>>> class F(float):
...     pass
>>> a = F(2)
>>> b = F(3)
>>> a < b

Is F.tp_richcompare the same as float.tp_richcompare?  We can't tell from Python code, because tp_richcompare isn't exposed.  But, _whatever_ F.tp_richcompare is, it notices when relevant new methods are defined (which float.tp_richcompare emphatically does not); for example, continuing the above:

>>> F.__lt__ = lambda a, b: 0
>>> a < b
>>> del F.__lt__
>>> a < b

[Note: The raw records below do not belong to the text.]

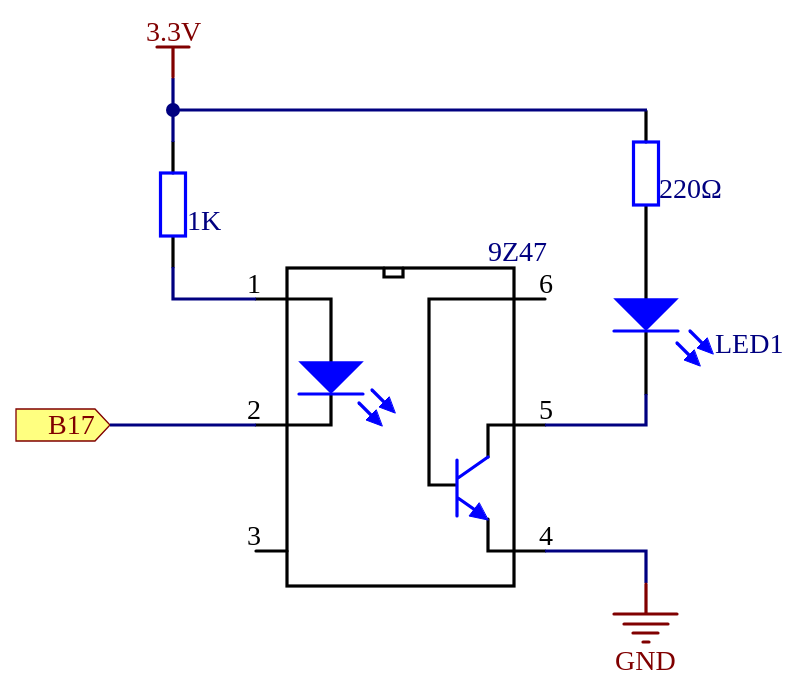
<!DOCTYPE html>
<html lang="en">
<head>
<meta charset="utf-8">
<title>Optocoupler LED circuit</title>
<style>
:root {
  --paper: #ffffff;
  --wire: #000080;
  --pin: #000000;
  --part: #0000ff;
  --power: #800000;
  --port: #ffff80;
}
* { box-sizing: border-box; }
body { margin: 0; background: var(--paper); overflow: hidden; }
.schematic {
  position: relative;
  width: 801px;
  height: 696px;
  overflow: hidden;
  background: var(--paper);
  font: 28px/28px "Liberation Serif", "Times New Roman", serif;
}
.drawing { position: absolute; inset: 0; display: block; fill: none; stroke-width: 3.2; }
.wires { stroke: var(--wire); }
.pins, .package { stroke: var(--pin); stroke-linecap: round; }
.parts { stroke: var(--part); stroke-linecap: round; }
.solid { fill: var(--part); }
.power { stroke: var(--power); stroke-linecap: round; }
.port { fill: var(--port); stroke: var(--power); stroke-width: 1.3; }
.junction { fill: var(--wire); stroke: none; }
.label { position: absolute; left: var(--x); top: var(--y); white-space: nowrap; }
.label.value { color: var(--wire); }
.label.number { color: var(--pin); }
.label.net { color: var(--power); }
</style>
</head>
<body>
<main class="schematic">
  <svg class="drawing" width="801" height="696" viewBox="0 0 801 696" role="img" aria-label="Circuit schematic with an optocoupler driving an LED">
    <defs>
      <g id="resistor"><rect x="-12.5" y="0" width="25" height="63"/></g>
      <g id="diode">
        <polygon class="solid" points="-31,0 31,0 0,31" stroke-width="1.5"/>
        <path d="M-32 32H32"/>
      </g>
      <g id="ray">
        <path d="M0 0L16 16"/>
        <polygon class="solid" points="23,23 7,17 17,7" stroke-width="1"/>
      </g>
    </defs>

    <polygon class="port" points="16,409 95,409 110,425 95,441 16,441"/>

    <g class="pins">
      <path d="M173 142V173M173 237V267"/>
      <path d="M646 111V142M646 206V299M646 331V394"/>
      <path d="M256 299H331V362M331 394V425H256M256 551H287"/>
      <path d="M545 299H429V485H456"/>
      <path d="M545 425H488V457M488 519V551H545"/>
    </g>

    <g class="package">
      <rect x="287" y="268" width="227" height="318"/>
      <path d="M384 268V277H403V268"/>
    </g>

    <g class="wires">
      <path d="M173 78V142M173 110H647"/>
      <path d="M173 267V299H256"/>
      <path d="M110 425H256"/>
      <path d="M545 425H646V394"/>
      <path d="M545 551H646V583"/>
      <circle class="junction" cx="173" cy="110" r="7"/>
    </g>

    <g class="parts">
      <use href="#resistor" x="173" y="173"/>
      <use href="#resistor" x="646" y="142"/>
      <use href="#diode" x="331" y="362"/>
      <use href="#diode" x="646" y="299"/>
      <use href="#ray" x="359" y="403"/>
      <use href="#ray" x="372" y="390"/>
      <use href="#ray" x="677" y="343"/>
      <use href="#ray" x="690" y="331"/>
      <path d="M457 460V516M458 478L488 457M458 498L478 512"/>
      <polygon class="solid" points="488,520 469,516 479,503" stroke-width="1"/>
    </g>

    <g class="power">
      <path d="M157 47H189M173 47V77"/>
      <path d="M646 584V614M614 614H677M624 624H668M633 633H658M643 642H649"/>
    </g>
  </svg>

  <span class="label net" style="--x:146px;--y:18px">3.3V</span>
  <span class="label value" style="--x:187px;--y:207px">1K</span>
  <span class="label value" style="--x:659px;--y:175px">220Ω</span>
  <span class="label value" style="--x:488px;--y:238px">9Z47</span>
  <span class="label value" style="--x:715px;--y:330px">LED1</span>
  <span class="label net" style="--x:48px;--y:411px">B17</span>
  <span class="label net" style="--x:615px;--y:647px">GND</span>

  <span class="label number" style="--x:247px;--y:270px">1</span>
  <span class="label number" style="--x:247px;--y:396px">2</span>
  <span class="label number" style="--x:247px;--y:522px">3</span>
  <span class="label number" style="--x:539px;--y:522px">4</span>
  <span class="label number" style="--x:539px;--y:396px">5</span>
  <span class="label number" style="--x:539px;--y:270px">6</span>
</main>
</body>
</html>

That said, I know nothing about how comparison internals changed for Python 3, so I may just be hallucinating :-)
Date User Action Args
2017-03-12 02:06:36tim.peterssetrecipients: + tim.peters, vstinner, serhiy.storchaka, ppperry, mdk, elliot.gorokhovsky
2017-03-12 02:06:35tim.peterssetmessageid: <>
2017-03-12 02:06:35tim.peterslinkissue28685 messages
2017-03-12 02:06:34tim.peterscreate